According to Apple’s announcement, “these next-generation technologies showcase Apple’s belief that accessibility is a human right and advance the company’s long history of delivering industry-leading features that make Apple products customizable for all users.”
An excerpted list of new features applicable to those with hearing loss appears below. For the full press release, please click here.
Made for iPhone Hearing Aids and Audiogram Support
In a significant update to the MFi hearing devices program, Apple is adding support for new bi-directional hearing aids. The microphones in these new hearing aids enable those who are deaf or hard of hearing to have hands-free phone and FaceTime conversations. The next-generation models from MFi partners will be available later this year.
Apple is also bringing support for recognizing audiograms — charts that show the results of a hearing test — to Headphone Accommodations. Users can quickly customize their audio with their latest hearing test results imported from a paper or PDF audiogram. Headphone Accommodations amplify soft sounds and adjust certain frequencies to suit a user’s hearing, resembling some elements of basic hearing aid functionality.
Everyday sounds can be distracting, discomforting, or overwhelming, and in support of neurodiversity, Apple is introducing new background sounds to help minimize distractions and help users focus, stay calm, or rest. Balanced, bright, or dark noise, as well as ocean, rain, or stream sounds continuously play in the background to mask unwanted environmental or external noise, and the sounds mix into or duck under other audio and system sounds.
Additional features coming later this year include:
- Sound Actions for Switch Control replaces physical buttons and switches with mouth sounds — such as a click, pop, or “ee” sound — for users who are non-speaking and have limited mobility.
- New Memoji customizations better represent users with oxygen tubes, cochlear implants, and a soft helmet for headwear.
- This week in Apple Fitness+, trainer adaptive athlete Amir Ekbatani talks about Apple’s commitment to making Fitness+ as accessible and inclusive as possible. Fitness+ features workouts inviting to all, from trainers using sign language in each workout to say “Welcome” or “Great job!,” to “Time to Walk” episodes changing to “Time to Walk or Push” for wheelchair workouts on Apple Watch, and all videos include closed captioning. Fitness+ also includes a trainer demonstrating modifications in each workout, so users at all levels can join in.

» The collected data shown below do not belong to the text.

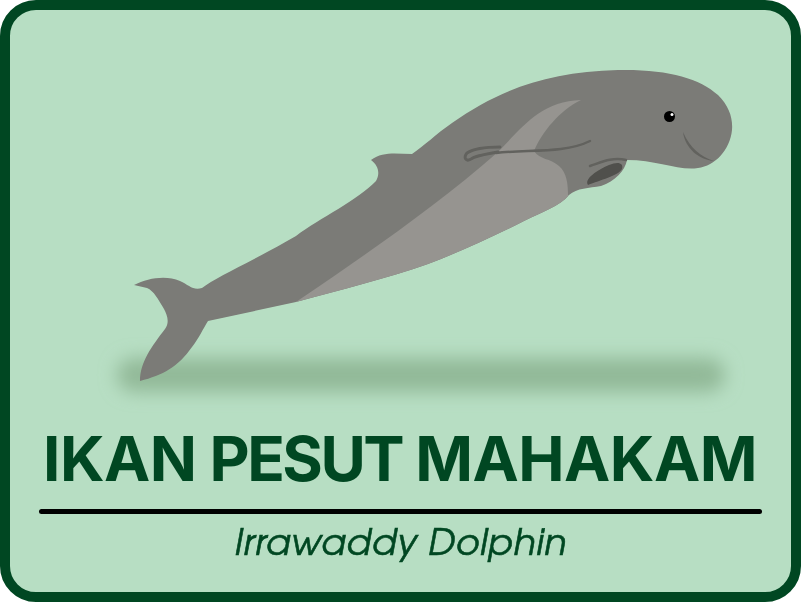
<!DOCTYPE html>
<html lang="id">
<head>
<meta charset="utf-8">
<title>Ikan Pesut Mahakam</title>
<style>
:root {
  --forest: #004722;
  --mint: #b7dec3;
  --shadow: #92b998;
  --skin: #7b7b77;
  --belly: #969490;
  --crease: #62625e;
  --flipper: #50504c;
  --ink: #000;
}
* { box-sizing: border-box; margin: 0; }
html, body { width: 801px; height: 603px; overflow: hidden; background: #fff; }
.card {
  position: relative;
  width: 801px;
  height: 602px;
  border: 10px solid var(--forest);
  border-radius: 36px;
  background: var(--mint);
  color: var(--forest);
}
.illustration { position: absolute; left: -10px; top: -10px; width: 801px; height: 420px; }
.title {
  position: absolute;
  left: 33px;
  top: 417px;
  width: 714px;
  display: flex;
  justify-content: space-between;
  font: 700 62px/64px Inter, "Open Sans", sans-serif;
  letter-spacing: -0.5px;
  white-space: nowrap;
}
.title .tight { letter-spacing: -2.5px; }
.rule {
  position: absolute;
  left: 29px;
  top: 499px;
  width: 723px;
  height: 5px;
  border: 0;
  border-radius: 3px;
  background: var(--ink);
}
.subtitle {
  position: absolute;
  left: 0;
  top: 513px;
  width: 100%;
  text-align: center;
  font: italic 400 36px/44px "TeX Gyre Adventor", sans-serif;
  letter-spacing: 0.8px;
  white-space: nowrap;
  -webkit-text-stroke: 0.6px var(--forest);
}
</style>
</head>
<body>
<main class="card">
  <svg class="illustration" viewBox="0 0 801 420" role="img" aria-label="Irrawaddy dolphin leaping">
    <defs>
      <filter id="soft" x="-10%" y="-60%" width="120%" height="220%">
        <feGaussianBlur stdDeviation="9"/>
      </filter>
      <path id="body-shape" d="M134 285C148 278 166 275 180 281C189 285 193 291 202 288C216 277 255 260 296 236C320 218 358 200 376 181C380 174 379 166 371 160C383 151 397 154 412 154C424 146 436 134 452 123C500 89 548 72 618 70C667 69 699 78 718 95C729 106 733 118 732 130C730 150 715 166 698 168C679 171 657 160 627 160C625 171 615 181 601 186C589 188 577 188 569 195C560 206 542 212 524 221C496 235 460 252 428 264C388 278 340 290 296 302L208 321C203 329 199 338 192 347C178 367 163 375 140 381C140 362 152 346 165 329C170 322 167 315 164 309C158 299 154 291 147 288Z"/>
      <clipPath id="body-clip"><use href="#body-shape"/></clipPath>
    </defs>
    <rect id="ground-shadow" x="117" y="358" width="608" height="34" rx="17" fill="var(--shadow)" filter="url(#soft)"/>
    <g id="dolphin">
      <use href="#body-shape" fill="var(--skin)"/>
      <path id="belly" clip-path="url(#body-clip)" fill="var(--belly)" d="M296 302C365 255 434 208 498 152C521 129 540 101 581 100C560 110 542 132 534 151C540 160 550 158 559 166C567 173 568 184 568 196L560 230L430 290Z"/>
      <g id="far-flipper" fill="none" stroke="var(--crease)" stroke-linecap="round">
        <path stroke-width="3" d="M500 147C487 147 473 149 467 153C463 158 466 162 471 159C477 155 488 154 498 152"/>
        <path stroke-width="2.5" d="M496 153C526 149 564 154 590 141"/>
      </g>
      <g id="near-flipper">
        <path fill="none" stroke="var(--crease)" stroke-width="2.5" stroke-linecap="round" d="M590 166C602 162 612 157 626 160"/>
        <path fill="var(--flipper)" d="M588 185C584 179 597 170 609 165C618 161 624 163 622 169C618 176 600 180 588 185Z"/>
      </g>
      <path id="mouth" fill="var(--crease)" d="M683 132C690 148 701 157 714 161C699 160 685 148 683 132Z"/>
      <circle id="eye" cx="669.5" cy="116.500" r="5.500" fill="var(--ink)"/>
      <circle id="eye-glint" cx="672" cy="114.500" r="1.500" fill="#fff"/>
    </g>
  </svg>
  <h1 class="title"><span>IKAN</span> <span class="tight">PESUT</span> <span>MAHAKAM</span></h1>
  <hr class="rule">
  <p class="subtitle">Irrawaddy Dolphin</p>
</main>
</body>
</html>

- Today at Apple is offering live, virtual sessions in ASL and BSL throughout the day on May 20 that teach the basics of iPhone and iPad for people with disabilities. In some regions, Today at Apple will offer increased availability of Accessibility sessions in stores, through May 30.
- Apple Maps features new guides from Gallaudet University that help connect users to businesses and organizations that value, embrace, and prioritize the deaf community and signed languages.

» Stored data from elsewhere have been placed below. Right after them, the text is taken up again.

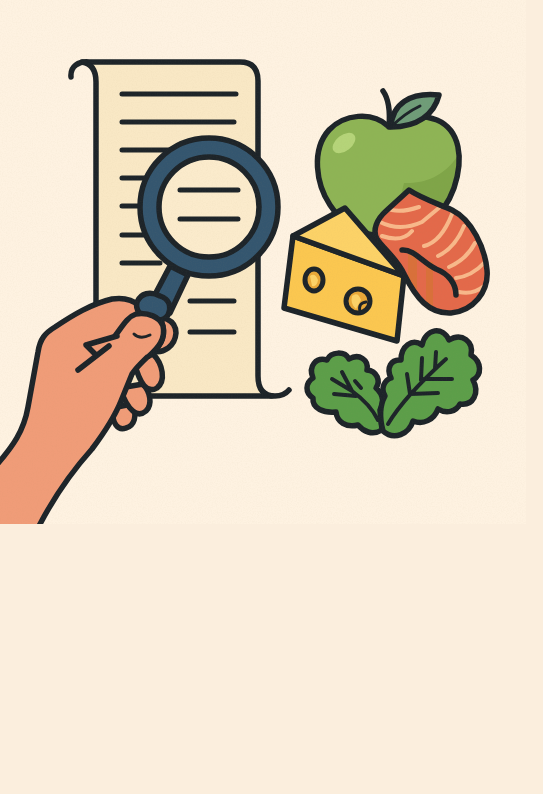
<!DOCTYPE html>
<html lang="en">
<head>
<meta charset="utf-8">
<title>Reading the ingredients</title>
<style>
:root {
  --ground: #fbeedd;
  --panel: #fef2e1;
  --ink: #1d2429;
  --paper: #f9e8c5;
  --lens: #fbebcc;
  --steel: #34566f;
  --skin: #f09c78;
  --apple: #8eb455;
  --apple-shade: #7fa548;
  --apple-light: #b5d479;
  --leaf: #6f9c78;
  --cheese: #fbc750;
  --cheese-top: #fcd267;
  --cheese-hole: #e9a838;
  --salmon: #e3694a;
  --salmon-line: #f8b88a;
  --salmon-shade: #d9703a;
  --lettuce: #5c9e49;
}
html, body { margin: 0; height: 100%; overflow: hidden; background: var(--ground); }
.artwork { display: block; width: 543px; height: 794px; }
.outline { stroke: var(--ink); stroke-width: 5.5; stroke-linecap: round; stroke-linejoin: round; }
.open { fill: none; }
.text-lines { fill: none; stroke: var(--ink); stroke-width: 5; stroke-linecap: round; }
.paper { fill: var(--paper); }
.steel { fill: var(--steel); }
.skin { fill: var(--skin); }
.apple { fill: var(--apple); }
.leaf { fill: var(--leaf); }
.cheese { fill: var(--cheese); }
.cheese-top { fill: var(--cheese-top); }
.hole { fill: var(--cheese-hole); }
.salmon { fill: var(--salmon); }
.marbling { fill: none; stroke: var(--salmon-line); stroke-width: 4; stroke-linecap: round; stroke-linejoin: round; }
.lettuce { fill: var(--lettuce); }
.thin { stroke-width: 4; }
</style>
</head>
<body>
<svg class="artwork" viewBox="0 0 543 794" role="img" aria-label="A hand holds a magnifying glass over a long list beside an apple, cheese, salmon and lettuce">
  <defs>
    <clipPath id="panel-area"><rect width="526" height="524"/></clipPath>
    <clipPath id="apple-shape"><path d="M388 126C372 111 344 114 329 130C311 150 316 184 330 205C341 222 360 238 388 235C420 238 444 216 454 188C464 158 460 130 437 120C419 113 403 116 388 126Z"/></clipPath>
    <clipPath id="salmon-shape"><path d="M409 190C421 198 436 203 452 210C472 220 485 248 487 270C489 292 473 311 451 313C429 314 416 298 404 274C398 260 384 249 377 239C372 230 377 219 386 211Z"/></clipPath>
    <filter id="grain" x="0" y="0" width="100%" height="100%">
      <feTurbulence type="fractalNoise" baseFrequency="0.8" numOctaves="2" seed="4"/>
      <feColorMatrix values="0 0 0 0 0.4  0 0 0 0 0.3  0 0 0 0 0.15  0 0 0 0.5 -0.2"/>
    </filter>
  </defs>

  <rect width="543" height="794" fill="var(--ground)"/>

  <g id="illustration" clip-path="url(#panel-area)">
    <rect width="526" height="524" fill="var(--panel)"/>

    <g id="list">
      <path class="paper" d="M84 61H241Q259 61 259 80V378Q259 390 266 396H98V80Q98 66 84 61Z"/>
      <path class="outline open" d="M71 77C70 66 79 61 89 62H240Q258 62 258 81V376Q258 396 275 396Q284 396 289 390"/>
      <path class="outline open" d="M82 62Q96 64 96 82V310M140 396H272"/>
      <path class="text-lines" d="M122 94H236M122 122H234M122 150H170M122 178H150M122 206H150M122 235H150M122 263H160M190 301H234M190 332H234"/>
    </g>

    <g id="fingers" class="outline skin">
      <path d="M112 408C112 424 118 431 126 428C134 426 138 416 132 404Z"/>
      <path d="M120 388C128 412 138 418 146 411C153 404 150 392 143 384Z"/>
      <path d="M134 362C140 384 147 394 157 388C166 381 163 364 153 354Z"/>
      <path d="M148 322C162 312 176 321 176 333C175 346 164 354 152 351Z"/>
    </g>

    <g id="magnifier">
      <path class="outline steel" d="M170 266L188 275L170 313L151 302Z"/>
      <circle class="outline" cx="209" cy="207" r="69" fill="var(--steel)"/>
      <circle class="outline" cx="209" cy="207" r="50" fill="var(--lens)"/>
      <path class="text-lines" d="M180 190H238M180 219H238"/>
    </g>

    <g id="hand">
      <path class="outline skin" d="M-8 470C14 446 24 430 28 407L38 352C40 339 45 333 55 327C73 315 91 304 112 299C124 297 133 300 140 306L160 318C166 330 164 341 156 349C146 358 137 366 132 374L121 401C115 416 104 433 92 449C75 468 54 496 37 530H-8Z"/>
      <path class="outline steel" d="M137 302C141 293 150 291 160 296C169 299 172 306 168 315C160 327 133 318 137 302Z"/>
      <path class="outline skin" d="M115 336C122 327 127 317 136 314C148 312 160 317 163 326C166 339 158 348 149 356"/>
      <path class="outline open" d="M117 336L86 345L95 354M109 346L78 370"/>
      <path class="outline open" d="M134 334Q140 340 150 335" style="stroke-width:3"/>
    </g>

    <g id="apple">
      <path class="apple" d="M388 126C372 111 344 114 329 130C311 150 316 184 330 205C341 222 360 238 388 235C420 238 444 216 454 188C464 158 460 130 437 120C419 113 403 116 388 126Z"/>
      <path clip-path="url(#apple-shape)" d="M470 130C458 166 436 184 404 183L390 240H470Z" fill="var(--apple-shade)"/>
      <ellipse cx="344" cy="143" rx="13" ry="8" transform="rotate(-38 344 143)" fill="var(--apple-light)"/>
      <path class="outline open" d="M388 126C372 111 344 114 329 130C311 150 316 184 330 205C341 222 360 238 388 235C420 238 444 216 454 188C464 158 460 130 437 120C419 113 403 116 388 126Z"/>
      <path class="outline open" d="M383 91Q391 102 389 127"/>
      <path class="outline leaf" d="M391 127C392 104 410 92 439 95C434 115 417 127 391 127Z"/>
      <path class="outline open" d="M391 127Q405 113 420 106" style="stroke-width:3"/>
    </g>

    <g id="salmon">
      <path class="salmon" d="M409 190C421 198 436 203 452 210C472 220 485 248 487 270C489 292 473 311 451 313C429 314 416 298 404 274C398 260 384 249 377 239C372 230 377 219 386 211Z"/>
      <g clip-path="url(#salmon-shape)">
        <path d="M408 250H417V292H408ZM426 262H433V306H426Z" fill="var(--salmon-shade)"/>
        <path class="marbling" d="M386 208Q398 214 419 207M380 222Q400 232 422 222L440 207M382 236Q402 243 412 231M424 246Q441 242 452 214M438 256Q455 248 464 226M449 267Q467 259 475 243M456 278Q472 276 484 263M459 292Q473 295 484 286"/>
      </g>
      <path class="outline open" d="M409 190C421 198 436 203 452 210C472 220 485 248 487 270C489 292 473 311 451 313C429 314 416 298 404 274C398 260 384 249 377 239C372 230 377 219 386 211Z"/>
      <path class="outline open" d="M402 250C414 249 423 263 436 269C449 274 456 284 456 295"/>
    </g>

    <g id="cheese">
      <path class="outline cheese" d="M293 236L404 276L397 341L284 308Z"/>
      <path class="outline cheese-top" d="M293 236L345 208L404 276Z"/>
      <ellipse class="outline hole" cx="314" cy="280" rx="9" ry="11" style="stroke-width:5"/>
      <circle class="outline hole" cx="358" cy="301" r="12" style="stroke-width:5"/>
      <path d="M310 276Q315 272 318 280Q317 287 312 286ZM352 296Q358 291 361 300L356 309Q350 304 352 296Z" fill="var(--cheese-top)"/>
      <path class="outline open" d="M360 311Q358 303 366 302" style="stroke-width:3"/>
    </g>

    <g id="lettuce">
      <path class="outline lettuce" d="M382 430C372 436 363 431 358 425C346 428 337 422 336 412C324 413 312 409 313 398C305 393 305 383 313 378C308 366 316 357 327 360C331 351 345 351 349 359C359 353 369 360 367 370C377 371 381 381 376 388C384 395 384 404 380 410Z"/>
      <path class="outline open thin" d="M332 379L352 391Q370 404 378 420M342 372L352 391M334 394L356 396M355 381L361 388"/>
      <path class="outline lettuce" d="M383 431C379 416 380 405 385 396C380 388 385 380 391 378C386 368 391 359 401 360C401 346 412 338 422 345C426 328 443 326 449 340C462 332 474 342 471 355C482 362 482 375 473 380C480 393 473 406 460 404C456 412 446 414 438 409C434 420 423 425 413 421C409 434 394 441 383 431Z"/>
      <path class="outline open thin" d="M388 424Q404 397 446 359M422 358L421 380M436 352L435 369M407 374L410 394M410 394L438 393M424 379L452 379"/>
    </g>

    <rect width="526" height="524" filter="url(#grain)" opacity="0.22"/>
  </g>
</svg>
</body>
</html>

Among the features for people with hearing loss, Apple is introducing new background sounds to help minimize distractions, and for those who are deaf or hard of hearing and Made for iPhone (MFi) will soon support new bi-directional hearing aids. Apple is also launching a new service on Thursday, May 20, called SignTime. This enables customers to communicate with AppleCare and Retail Customer Care by using American Sign Language (ASL) in the US, British Sign Language (BSL) in the UK, or French Sign Language (LSF) in France, right in their web browsers. Customers visiting Apple Store locations can also use SignTime to remotely access a sign language interpreter without booking ahead of time. SignTime will initially launch in the US, UK, and France, with plans to expand to additional countries in the future. For more information, visit: apple.com/contact.
“At Apple, we’ve long felt that the world’s best technology should respond to everyone’s needs, and our teams work relentlessly to build accessibility into everything we make,” said Sarah Herrlinger, Apple’s senior director of Global Accessibility Policy and Initiatives. “With these new features, we’re pushing the boundaries of innovation with next-generation technologies that bring the fun and function of Apple technology to even more people — and we can’t wait to share them with our users.”